A cyborg (shorthand for “cybernetic organism”) is a symbiotic fusion of human and machine. Humans have always developed technologies to help them survive and thrive, but in recent decades the rapid escalation and intensification of the human-technology interface have exceeded anything heretofore known. From satellite communications to genetic engineering, high technologies have penetrated and permeated the human and natural realms. Indeed, so profoundly are humans altering their biological and physical landscapes that some have openly suggested that the proper object of anthropological study should be cyborgs rather than humans, for, as Donna Haraway says, we are all cyborgs now.

From: Cyborg Anthropology Joseph Dumit PhD, Assistant Professor, Program in Science, Technology and Society, Massachusetts Institute of Technology. Robbie Davis-Floyd PhD, Research Fellow, Dept. of Anthropology, University of Texas Austin

Relations to other fields

  • Anthropology of Medicine
  • Anthropology of Science
  • Digital Anthropology
    • Cell Phone Anthropology
  • Anthropology of Time and Space (Time Geography)

References and further reading

  • Davis-Floyd, Robbie and Joseph Dumit (1998) Cyborg Babies: From Techno-Sex to Techno-Tots. New York: Routledge.
  • Downey, Gary Lee, Joseph Dumit, eds. (1997) Cyborgs and Citadels: Anthropological Interventions in Emerging Sciences, Technologies and Medicines. Seattle: SAR/University of Washington Press. (Includes essays by Joseph Dumit, Deborah Heath, and Rayna Rapp).
  • Forsythe, Diana (2001) Toward an Anthropology of Informatics: Ethnographic Analyses of Knowledge Engineering and Artificial Intelligence. Stanford: Stanford University Press.
  • Gray, Chris Hables, ed, with Heidi J. Figueroa-Sarriera and Steven Mentor (1995) The Cyborg Handbook. New York: Routledge.
  • Haraway, Donna (1991) Simians, Cyborgs, and Women: The Reinvention of Nature. London: Free Association Books.

Hogle, Linda F. (1999) Recovering the Nation's Body: Cultural Memory, Medicine, and the Politics of Redemption. Rutgers University Press

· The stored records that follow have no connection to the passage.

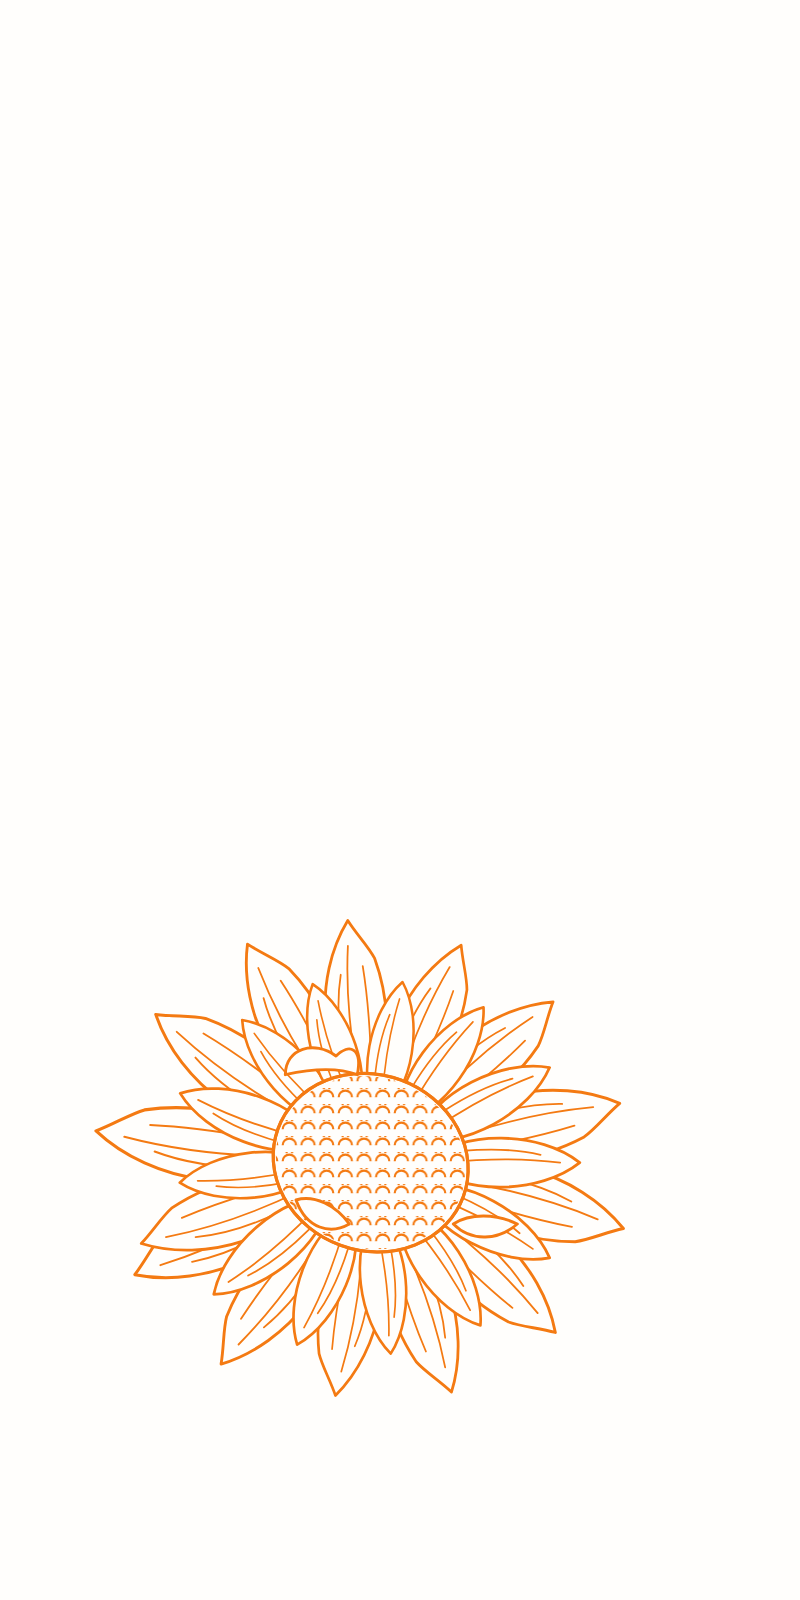
<!DOCTYPE html>
<html lang="en">
<head>
<meta charset="utf-8">
<title>Sunflower Line Art</title>
<style>
  :root {
    --paper: #fffefc;
    --ink-orange: #f47a12;
  }
  html, body {
    margin: 0;
    padding: 0;
    width: 800px;
    height: 1600px;
    overflow: hidden;
    background: var(--paper);
  }
  .artboard {
    display: block;
    width: 800px;
    height: 1600px;
  }
  .line-art {
    fill: var(--paper);
    stroke: var(--ink-orange);
    stroke-width: 2.2;
    stroke-linejoin: round;
    stroke-linecap: round;
  }
  .vein {
    fill: none;
    stroke: var(--ink-orange);
    stroke-width: 1.4;
    stroke-linecap: round;
  }
  .seed {
    fill: none;
    stroke: var(--ink-orange);
    stroke-width: 1.6;
  }
</style>
</head>
<body>
<svg class="artboard" viewBox="0 0 600 1200" xmlns="http://www.w3.org/2000/svg" role="img" aria-label="Orange line drawing of a sunflower">
  <defs>
    <g id="petal-long">
      <path class="line-art" d="M0,-40 C-34,-80 -30,-150 2,-192 C8,-180 16,-170 20,-160 C30,-120 24,-70 0,-40Z"/>
      <path class="vein" d="M-2,-60 Q-8,-120 0,-172"/>
      <path class="vein" d="M8,-70 Q12,-120 10,-155"/>
      <path class="vein" d="M-12,-80 Q-16,-120 -8,-150"/>
    </g>
    <g id="petal-short">
      <path class="line-art" d="M0,-40 C-26,-70 -24,-130 0,-160 C24,-130 26,-70 0,-40Z"/>
      <path class="vein" d="M0,-58 Q-5,-105 0,-145"/>
      <path class="vein" d="M-9,-70 Q-12,-105 -6,-130"/>
    </g>
    <pattern id="seed-texture" width="14" height="12" patternUnits="userSpaceOnUse">
      <path class="seed" d="M2,7 a5,5 0 0 1 10,0"/>
      <path class="seed" d="M-5,1 a5,5 0 0 1 10,0 M9,1 a5,5 0 0 1 10,0"/>
    </pattern>
    <clipPath id="disc-clip">
      <ellipse cx="278" cy="872" rx="72" ry="64" transform="rotate(20 278 872)"/>
    </clipPath>
  </defs>

  <g class="sunflower">
    <g class="petals-back" transform="translate(278 872)">
      <use href="#petal-long" transform="rotate(-84) scale(1.08)"/>
      <use href="#petal-long" transform="rotate(-56) scale(1.02)"/>
      <use href="#petal-long" transform="rotate(-30) scale(0.98)"/>
      <use href="#petal-long" transform="rotate(-6) scale(0.95)"/>
      <use href="#petal-long" transform="rotate(22) scale(0.92)"/>
      <use href="#petal-long" transform="rotate(48) scale(0.95)"/>
      <use href="#petal-long" transform="rotate(76) scale(1.0)"/>
      <use href="#petal-long" transform="rotate(104) scale(1.02)"/>
      <use href="#petal-long" transform="rotate(132) scale(0.98)"/>
      <use href="#petal-long" transform="rotate(160) scale(0.95)"/>
      <use href="#petal-long" transform="rotate(188) scale(0.92)"/>
      <use href="#petal-long" transform="rotate(216) scale(0.98)"/>
      <use href="#petal-long" transform="rotate(244) scale(1.02)"/>
      <use href="#petal-long" transform="rotate(-110) scale(0.95)"/>
    </g>
    <g class="petals-front" transform="translate(278 872)">
      <use href="#petal-short" transform="rotate(-70) scale(0.95)"/>
      <use href="#petal-short" transform="rotate(-42) scale(0.9)"/>
      <use href="#petal-short" transform="rotate(-18) scale(0.88)"/>
      <use href="#petal-short" transform="rotate(10) scale(0.86)"/>
      <use href="#petal-short" transform="rotate(36) scale(0.9)"/>
      <use href="#petal-short" transform="rotate(62) scale(0.95)"/>
      <use href="#petal-short" transform="rotate(90) scale(0.98)"/>
      <use href="#petal-short" transform="rotate(118) scale(0.95)"/>
      <use href="#petal-short" transform="rotate(146) scale(0.92)"/>
      <use href="#petal-short" transform="rotate(174) scale(0.9)"/>
      <use href="#petal-short" transform="rotate(202) scale(0.92)"/>
      <use href="#petal-short" transform="rotate(230) scale(0.96)"/>
      <use href="#petal-short" transform="rotate(-96) scale(0.9)"/>
    </g>
    <g class="seed-disc">
      <ellipse class="line-art" cx="278" cy="872" rx="74" ry="66" transform="rotate(20 278 872)"/>
      <rect x="200" y="800" width="160" height="150" fill="url(#seed-texture)" clip-path="url(#disc-clip)"/>
      <ellipse fill="none" stroke="var(--ink-orange)" stroke-width="2.4" cx="278" cy="872" rx="74" ry="66" transform="rotate(20 278 872)"/>
    </g>
    <g class="curled-petals">
      <path class="line-art" d="M214,806 C214,786 236,780 252,792 C262,782 272,786 268,806 C252,800 232,802 214,806Z"/>
      <path class="line-art" d="M222,900 C236,896 252,904 262,918 C248,926 230,922 222,900Z"/>
      <path class="line-art" d="M340,918 C352,910 372,910 388,918 C374,930 354,932 340,918Z"/>
    </g>
  </g>
</svg>
</body>
</html>
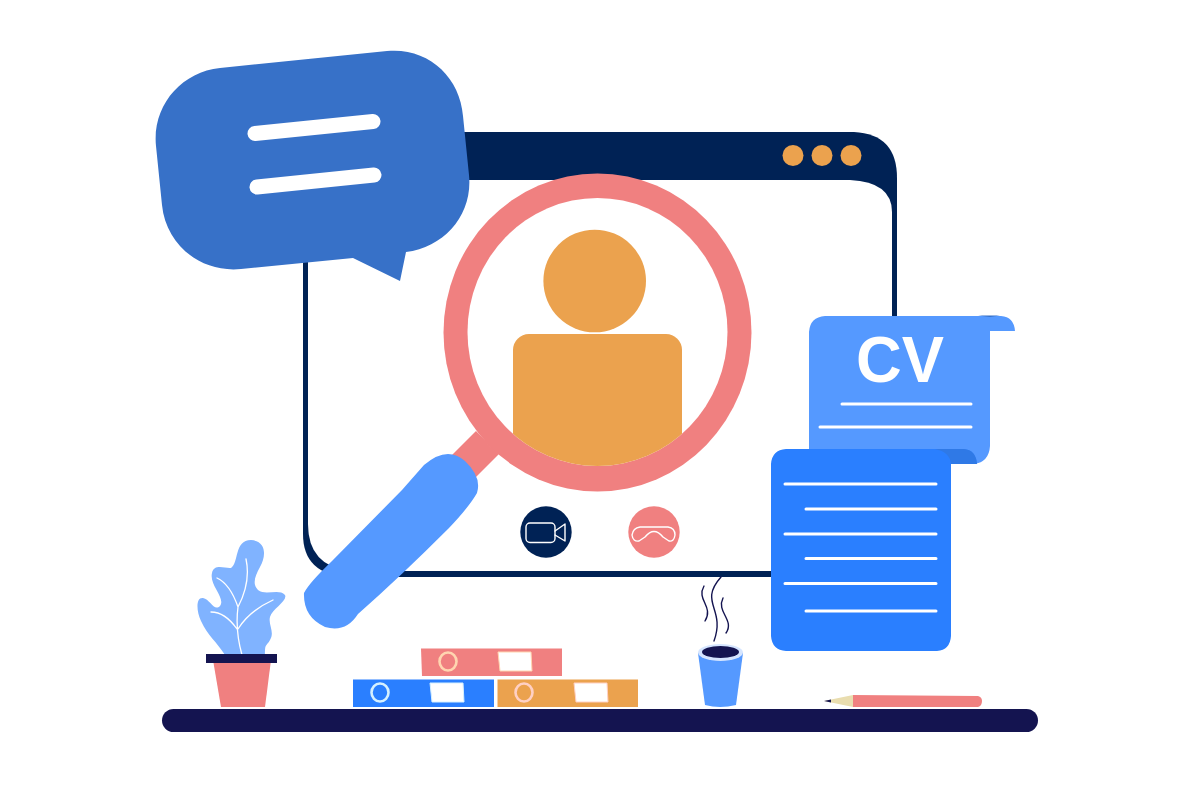
<!DOCTYPE html>
<html lang="en">
<head>
<meta charset="utf-8">
<title>Online recruitment</title>
<style>
:root {
  --paper: #ffffff;
  --navy: #002255;
  --ink: #141450;
  --bubble: #3771c8;
  --blue: #2a7fff;
  --sky: #5599ff;
  --leaf: #80b3ff;
  --pale: #d5e5ff;
  --coral: #f08080;
  --amber: #eba24e;
  --wood: #e9ddaf;
}
html, body { margin: 0; width: 1200px; height: 800px; overflow: hidden; background: var(--paper); }
svg { display: block; }
.paper { fill: var(--paper); }
.navy { fill: var(--navy); }
.ink { fill: var(--ink); }
.bubble { fill: var(--bubble); }
.blue { fill: var(--blue); }
.sky { fill: var(--sky); }
.leaf { fill: var(--leaf); }
.pale { fill: var(--pale); }
.coral { fill: var(--coral); }
.amber { fill: var(--amber); }
.wood { fill: var(--wood); }
.stroke { fill: none; stroke: var(--paper); stroke-linecap: round; stroke-linejoin: round; }
.text-line { stroke-width: 3; }
.icon-line { stroke-width: 1.4; }
.vein { stroke-width: 1.3; }
.steam { fill: none; stroke: var(--ink); stroke-width: 1.4; stroke-linecap: round; }
.ring { fill: none; stroke-width: 2.6; }
.cv-title { font: 700 65px "Liberation Sans", "TeX Gyre Heros Cn", sans-serif; fill: var(--paper); }
</style>
</head>
<body>
<svg width="1200" height="800" viewBox="0 0 1200 800" role="img" aria-label="Candidate search with a CV, a browser window and a desk">
  <defs>
    <clipPath id="lens"><ellipse cx="597.500" cy="332" rx="130" ry="134"/></clipPath>
    <g id="binder-details">
      <ellipse class="ring" cx="27" cy="13.500" rx="8.500" ry="9"/>
      <path class="paper" d="M77 4h33l1 19H79z"/>
    </g>
  </defs>

  <g id="browser-window">
    <path class="navy" d="M303 132H854Q897 134 897 178V577H349Q303 575 303 534Z"/>
    <path class="paper" d="M308 180H850Q892 182 892 212V571H350Q308 566 308 524Z"/>
    <g class="amber">
      <circle cx="793" cy="155.500" r="10.500"/>
      <circle cx="822" cy="155.500" r="10.500"/>
      <circle cx="851" cy="155.500" r="10.500"/>
    </g>
  </g>

  <g id="call-buttons">
    <circle class="navy" cx="546" cy="532" r="25.700"/>
    <g class="stroke icon-line">
      <rect x="526" y="523" width="29" height="19.500" rx="4"/>
      <path d="M555 531L565 524V541L555 535"/>
    </g>
    <circle class="coral" cx="654" cy="532" r="25.700"/>
    <path class="stroke icon-line" d="M640 527H668Q675 528 675 535Q674 542 669 541L663 537Q654 526 645 537L639 541Q633 542 632 535Q633 528 640 527Z"/>
  </g>

  <g id="chat-bubble">
    <path class="bubble" d="M220 68L387 51C427 47 460 76 463 116L469 175C473 214 445 247 406 252L400 281L353 258L241 269C201 273 166 245 162 205L156 146C152 106 181 72 220 68Z"/>
    <g class="stroke" stroke-width="15">
      <path d="M255 133.500L373 121.500M257 187L374 175"/>
    </g>
  </g>

  <g id="magnifier">
    <path class="coral" d="M476 431L499 454L474 479L451 456Z"/>
    <ellipse class="coral" cx="597.500" cy="332.500" rx="154" ry="159"/>
    <ellipse class="paper" cx="597.500" cy="332" rx="130" ry="134"/>
    <g id="candidate" class="amber" clip-path="url(#lens)">
      <circle cx="594.700" cy="281" r="51.300"/>
      <rect x="513" y="334" width="169" height="160" rx="16"/>
    </g>
    <path class="sky" d="M424 465Q447 445 465 461Q482 477 477 493Q469 507 449 528Q400 577 358 614Q346 633 325 627Q303 617 304 593Q309 583 332 561L402 490Z"/>
  </g>

  <g id="cv-sheet">
    <path class="sky" d="M825 316H1001Q1014 317 1015 331H990V446Q989 462 974 464H940L809 450V332Q810 317 825 316Z"/>
    <path class="bubble" d="M978 315.500H1000L990 317Z"/>
    <path class="blue" d="M786 449H964Q976 450 977 464H951V636Q950 650 937 651H786Q772 650 771 636V464Q772 450 786 449Z"/>
    <path class="bubble" opacity=".45" d="M935 449H964Q976 450 977 464H951Q950 452 935 449Z"/>
    <text class="cv-title" x="856" y="382" textLength="88" lengthAdjust="spacingAndGlyphs">CV</text>
    <path class="stroke text-line" d="M842 404H971M820 427H971M785 484H936M806 509H936M785 534H936M806 558.500H936M785 583.500H936M806 611H936"/>
  </g>

  <g id="plant">
    <path class="leaf" d="M225 655C216 641 208 636 201 621C196 610 196 597 203 598C210 599 214 612 220 606C226 598 209 585 212 573C214 563 226 569 231 568C239 563 234 540 251 540C267 541 266 557 260 567C255 576 252 584 258 590C266 596 279 588 285 595C288 601 272 609 270 617C268 625 275 632 270 640C266 647 265 643 265 655Z"/>
    <path class="stroke vein" d="M242 655Q235 630 238 607Q251 582 246 559M238 607Q230 584 217 578M237 629Q225 612 211 612M238 629Q249 611 273 600"/>
    <path class="coral" d="M213 660H271L265 707H221Z"/>
    <rect class="ink" x="206" y="654" width="71" height="9"/>
  </g>

  <g id="binders">
    <g transform="translate(421 648)">
      <path class="coral" d="M0 .5H141V28H1Z"/>
      <use href="#binder-details" stroke="#ffd5b0"/>
    </g>
    <g transform="translate(353 679)">
      <path class="blue" d="M0 .5H141V28H0Z"/>
      <use href="#binder-details" stroke="#d5f0ff"/>
    </g>
    <g transform="translate(497 679)">
      <path class="amber" d="M.5 .5H141V28H.5Z"/>
      <use href="#binder-details" stroke="#ffd0c4"/>
    </g>
  </g>

  <g id="coffee">
    <path class="steam" d="M704 586C696 600 714 606 705 621M721 577C698 603 726 608 714 641M723 598C716 612 735 620 726 633"/>
    <path class="sky" d="M698 653H743L736 705Q720 709 705 705Z"/>
    <ellipse class="pale" cx="720.500" cy="652.500" rx="22.500" ry="8.500"/>
    <ellipse class="ink" cx="720.500" cy="652" rx="18.500" ry="6"/>
  </g>

  <g id="pencil">
    <path class="wood" d="M824 701L853 695V707Z"/>
    <path class="ink" d="M824 701L831 699.500V702.500Z"/>
    <path class="coral" d="M853 695L978 696Q982 697 982 701Q982 706 978 707H853Z"/>
  </g>

  <rect id="desk" class="ink" x="162" y="709" width="876" height="23" rx="11.500"/>
</svg>
</body>
</html>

  • Layne, Linda, ed. (2000) Transformative Motherhood: On Giving and Getting in a Consumer Culture. New York University Press.
  • Martin, Emily (1994) Flexible Bodies: Tracking Immunity in America from the Days of Polio to the Age of AIDS. Boston: Beacon Press.
  • Rapp, Rayna (2000) Testing Women, Testing the Fetus: The Social Impact of Amniocentesis in America. New York: Routledge.
  • Taussig, Karen-Sue (forthcoming) Just Be Ordinary: Normalizing the Future through Genetic Research and Practice. Berkeley: University of California Press.
  • Traweek, Sharon (1988) Beamtimes and Lifetimes: The World of High Energy Physicists. Cambridge, MA, Harvard University Press.